'Man being born...to perfect freedom...hath by nature a power...to preserve his property, that is, his life, liberty and estate.' Locke's Second Treatise of Government (1689) is one of the great classics of political philosophy, widely regarded as the foundational text of modern liberalism. In it Locke insists on majority rule, and regards no government as legitimate unless it has the consent of the people. He sets aside people's ethnicities, religions, and cultures and envisages political societies which command our assent because they meet our elemental needs simply as humans. His work helped to entrench ideas of a social contract, human rights, and protection of property as the guiding principles for just actions and just societies.

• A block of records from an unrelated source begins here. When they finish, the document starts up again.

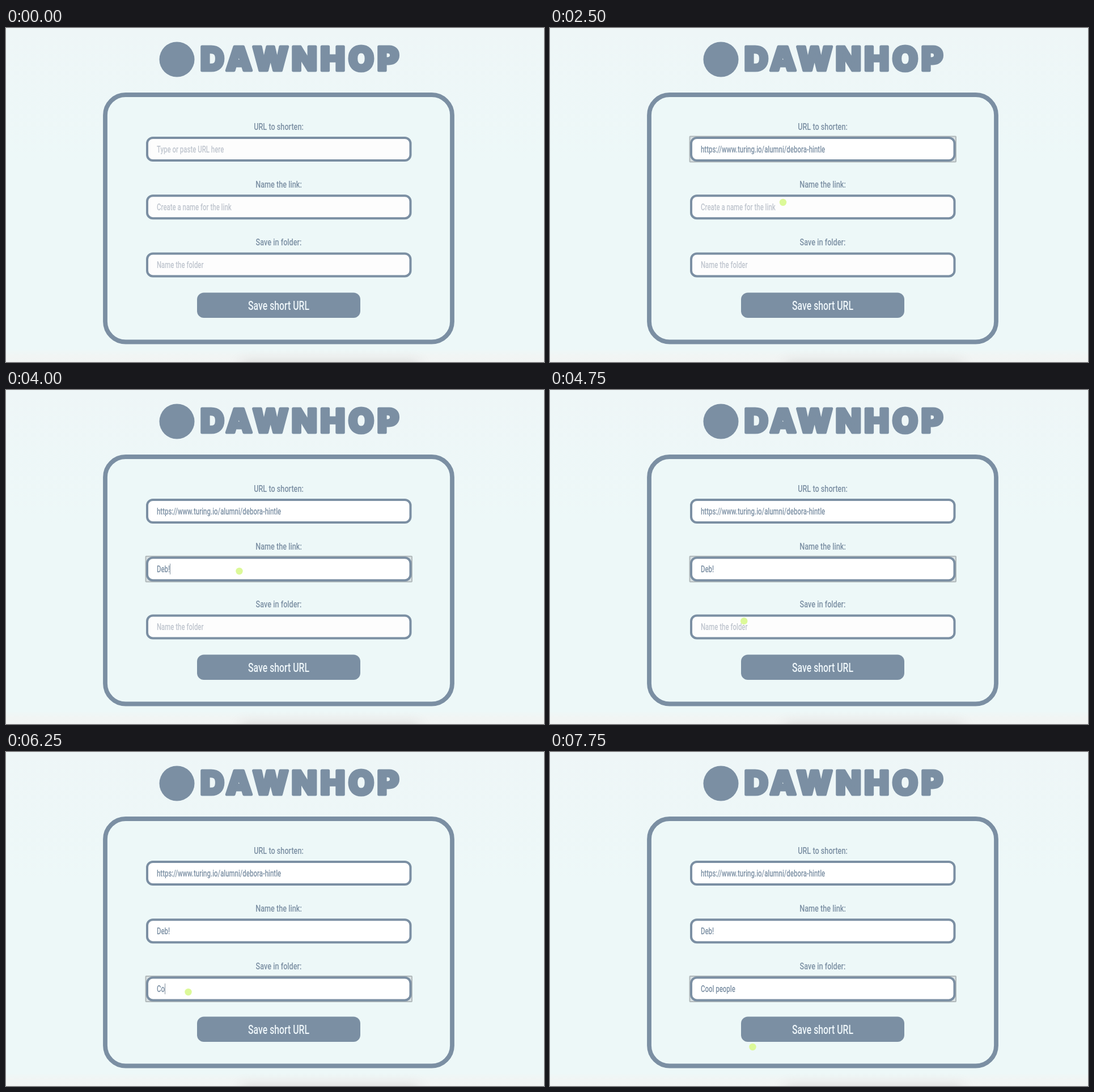
These frames come from a looping animation (949 px wide and 590 px high, 8 s). An HTML page with a canvas:

```html
<!DOCTYPE html>
<html lang="en">
<head>
<meta charset="utf-8">
<title>Link shortener form</title>
<style>
  html, body { margin: 0; width: 100%; height: 100%; overflow: hidden; background: #edf7f8; }
  canvas { display: block; }
</style>
</head>
<body>
<canvas id="stage" width="949" height="590"></canvas>
<script>
const ctx = document.getElementById("stage").getContext("2d");
const LOOP = 8000, STEP = 250, MOVE = 750;
const SLATE = "#7b8fa3", PAPER = "#edf8f8", HINT = "#bfc5ce", LIME = "#dcf998";
const NARROW = 0.729; // one condensed cut for all form text
const MIDDLE = 481;

// rate is in characters per second; the first value is pasted
const fields = [
  { label: "URL to shorten:", hint: "Type or paste URL here",
    value: "https://www.turing.io/alumni/debora-hintle", typeAt: 1250, rate: 400 },
  { label: "Name the link:", hint: "Create a name for the link",
    value: "Deb!", typeAt: 3250, rate: 8 },
  { label: "Save in folder:", hint: "Name the folder",
    value: "Cool people", typeAt: 6000, rate: 8 }
];
const focusTime = i => 1000 + 2000 * i;

// places the pointer reaches, with arrival times
const stops = [
  { at: 250, x: 569, y: 121 },
  { at: 1000, x: 501, y: 229 },
  { at: 2500, x: 411, y: 308 },
  { at: 2750, x: 411, y: 336 },
  { at: 3750, x: 411.5, y: 320 },
  { at: 5000, x: 318, y: 439 },
  { at: 6250, x: 321.5, y: 424 },
  { at: 7750, x: 357.5, y: 521 }
];

const ease = k => k * k * (3 - 2 * k);
const mix = (a, b, k) => a + (b - a) * k;

function pointerAt(t) {
  const next = stops.findIndex(stop => stop.at >= t);
  if (next < 0) return stops[stops.length - 1];
  const to = stops[next], from = stops[Math.max(0, next - 1)];
  const span = Math.min(MOVE, to.at - from.at) || 1;
  const k = ease(Math.max(0, 1 - (to.at - t) / span));
  return { x: mix(from.x, to.x, k), y: mix(from.y, to.y, k) };
}

function box(x, y, w, h, r, fill, stroke, line) {
  ctx.beginPath();
  ctx.roundRect(x, y, w, h, r);
  if (fill) { ctx.fillStyle = fill; ctx.fill(); }
  if (stroke) { ctx.strokeStyle = stroke; ctx.lineWidth = line; ctx.stroke(); }
}

function circle(x, y, r) {
  ctx.beginPath();
  ctx.arc(x, y, r, 0, Math.PI * 2);
}

function disc(x, y, r, color) {
  circle(x, y, r);
  ctx.fillStyle = color;
  ctx.fill();
}

function text(str, x, y, size, color, align = "left") {
  ctx.save();
  ctx.translate(x, y);
  ctx.scale(NARROW, 1);
  ctx.font = `500 ${size}px Roboto, sans-serif`;
  ctx.textAlign = align;
  ctx.fillStyle = color;
  ctx.fillText(str, 0, 0);
  const width = ctx.measureText(str).width * NARROW;
  ctx.restore();
  return width;
}

function drawBackdrop() {
  const sky = ctx.createLinearGradient(0, 0, 0, 590);
  sky.addColorStop(0, "#eef6f7");
  sky.addColorStop(0.4, PAPER);
  sky.addColorStop(0.96, PAPER);
  sky.addColorStop(0.98, "#f1f5f4");
  sky.addColorStop(1, "#f2f4f3");
  ctx.fillStyle = sky;
  ctx.fillRect(0, 0, 949, 590);

  ctx.save();
  ctx.shadowColor = "rgba(150, 145, 145, 0.3)";
  ctx.shadowBlur = 22;
  ctx.fillStyle = "#e8eae9";
  ctx.fillRect(415, 590, 312, 20);
  ctx.restore();
}

function drawBrand() {
  disc(301.5, 55.5, 31, SLATE);
  ctx.save();
  ctx.font = "900 58px Inter, sans-serif";
  ctx.letterSpacing = "6px";
  ctx.textAlign = "center";
  ctx.lineJoin = "round";
  ctx.lineWidth = 5;
  ctx.fillStyle = ctx.strokeStyle = SLATE;
  ctx.fillText("DAWNHOP", 521, 74.5);
  ctx.strokeText("DAWNHOP", 521, 74.5);
  ctx.restore();
}

function drawField(field, i, t) {
  const y = 192 + 102.2 * i;
  const focused = t >= focusTime(i) && (t < focusTime(i + 1) || i === fields.length - 1);
  const count = Math.max(0, Math.floor((t - field.typeAt) / 1000 * field.rate));
  const typed = field.value.slice(0, count);

  text(field.label, MIDDLE, y - 12.5, 17.4, SLATE, "center");
  if (focused) {
    box(246.5, y - 0.5, 469.5, 45, 1, "#d9e1e3", "#b1b9bb", 2);
  }
  box(249, y + 2, 464.5, 40, 10, typed || focused ? "#ffffff" : "#fdfdfd", SLATE, 4);

  const width = text(typed || field.hint, 266, y + 28, 15.7, typed ? SLATE : HINT);
  if (focused && t % 1000 < 500) {
    ctx.fillStyle = "#8593a1";
    ctx.fillRect(266 + (typed ? Math.round(width) : 0), y + 12.5, 1, 19);
  }
}

// A click shows a brief ring and hides the pointer for a moment.
function drawPointer(t) {
  const { x, y } = pointerAt(t);
  const sinceClick = Math.min(...fields.map((_, i) => t - focusTime(i) - STEP).filter(d => d >= 0));
  if (sinceClick < STEP) {
    circle(x, y, 7.5);
    ctx.strokeStyle = "rgba(226, 236, 170, 0.6)";
    ctx.lineWidth = 1;
    ctx.stroke();
  } else if (t >= stops[0].at && sinceClick >= 2 * STEP) {
    disc(x, y, 6.2, LIME);
  }
}

function draw(elapsed) {
  const t = Math.floor((elapsed % LOOP) / STEP) * STEP;
  drawBackdrop();
  drawBrand();
  box(175, 118, 612, 436.5, 36, PAPER, SLATE, 7.8);
  fields.forEach((field, i) => drawField(field, i, t));
  box(337, 467.5, 288, 44.5, 12, SLATE);
  text("Save short URL", MIDDLE, 498, 21.7, "#eef6fa", "center");
  drawPointer(t);
}

const start = performance.now();
function tick() {
  draw(performance.now() - start);
  requestAnimationFrame(tick);
}
tick();
</script>
</body>
</html>
```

Published in the same year, A Letter Concerning Toleration aimed to end Christianity's wars of religion and called for the separation of church and state so that everyone could enjoy freedom of conscience. In this edition of these two major works, Mark Goldie considers the contested nature of Locke's reputation, which is often appropriated by opposing political and religious ideologies. ABOUT THE SERIES: For over 100 years Oxford World's Classics has made available the widest range of literature from around the globe. Each affordable volume reflects Oxford's commitment to scholarship, providing the most accurate text plus a wealth of other valuable features, including expert introductions by leading authorities, helpful notes to clarify the text, up-to-date bibliographies for further study, and much more.
This volume guides the reader through a detailed examination of the text to an understanding of Locke’s political ideas in relation to his writings on philosophy, education, religion and economics and the influence these ideas had upon eighteenth-century political theorists. The author shows how Locke carefully constructed his political perspective as a defence of the principles of natural rights, constitutional government and popular resistance. He offers an original interpretation of the Two Treatises..., emphasizing the specific ways in which Locke’s political purposes in writing the work influence his discussion of such concepts as the state of nature, property, consent and tyranny. The author discusses the historical and biographical context of the work and demonstrates how eighteenth century political thinkers developed or rejected aspects of Locke’s political theory and summarizes important recent studies of Locke’s work.
Examines how knowledge is socially constructed within particular discourse communities.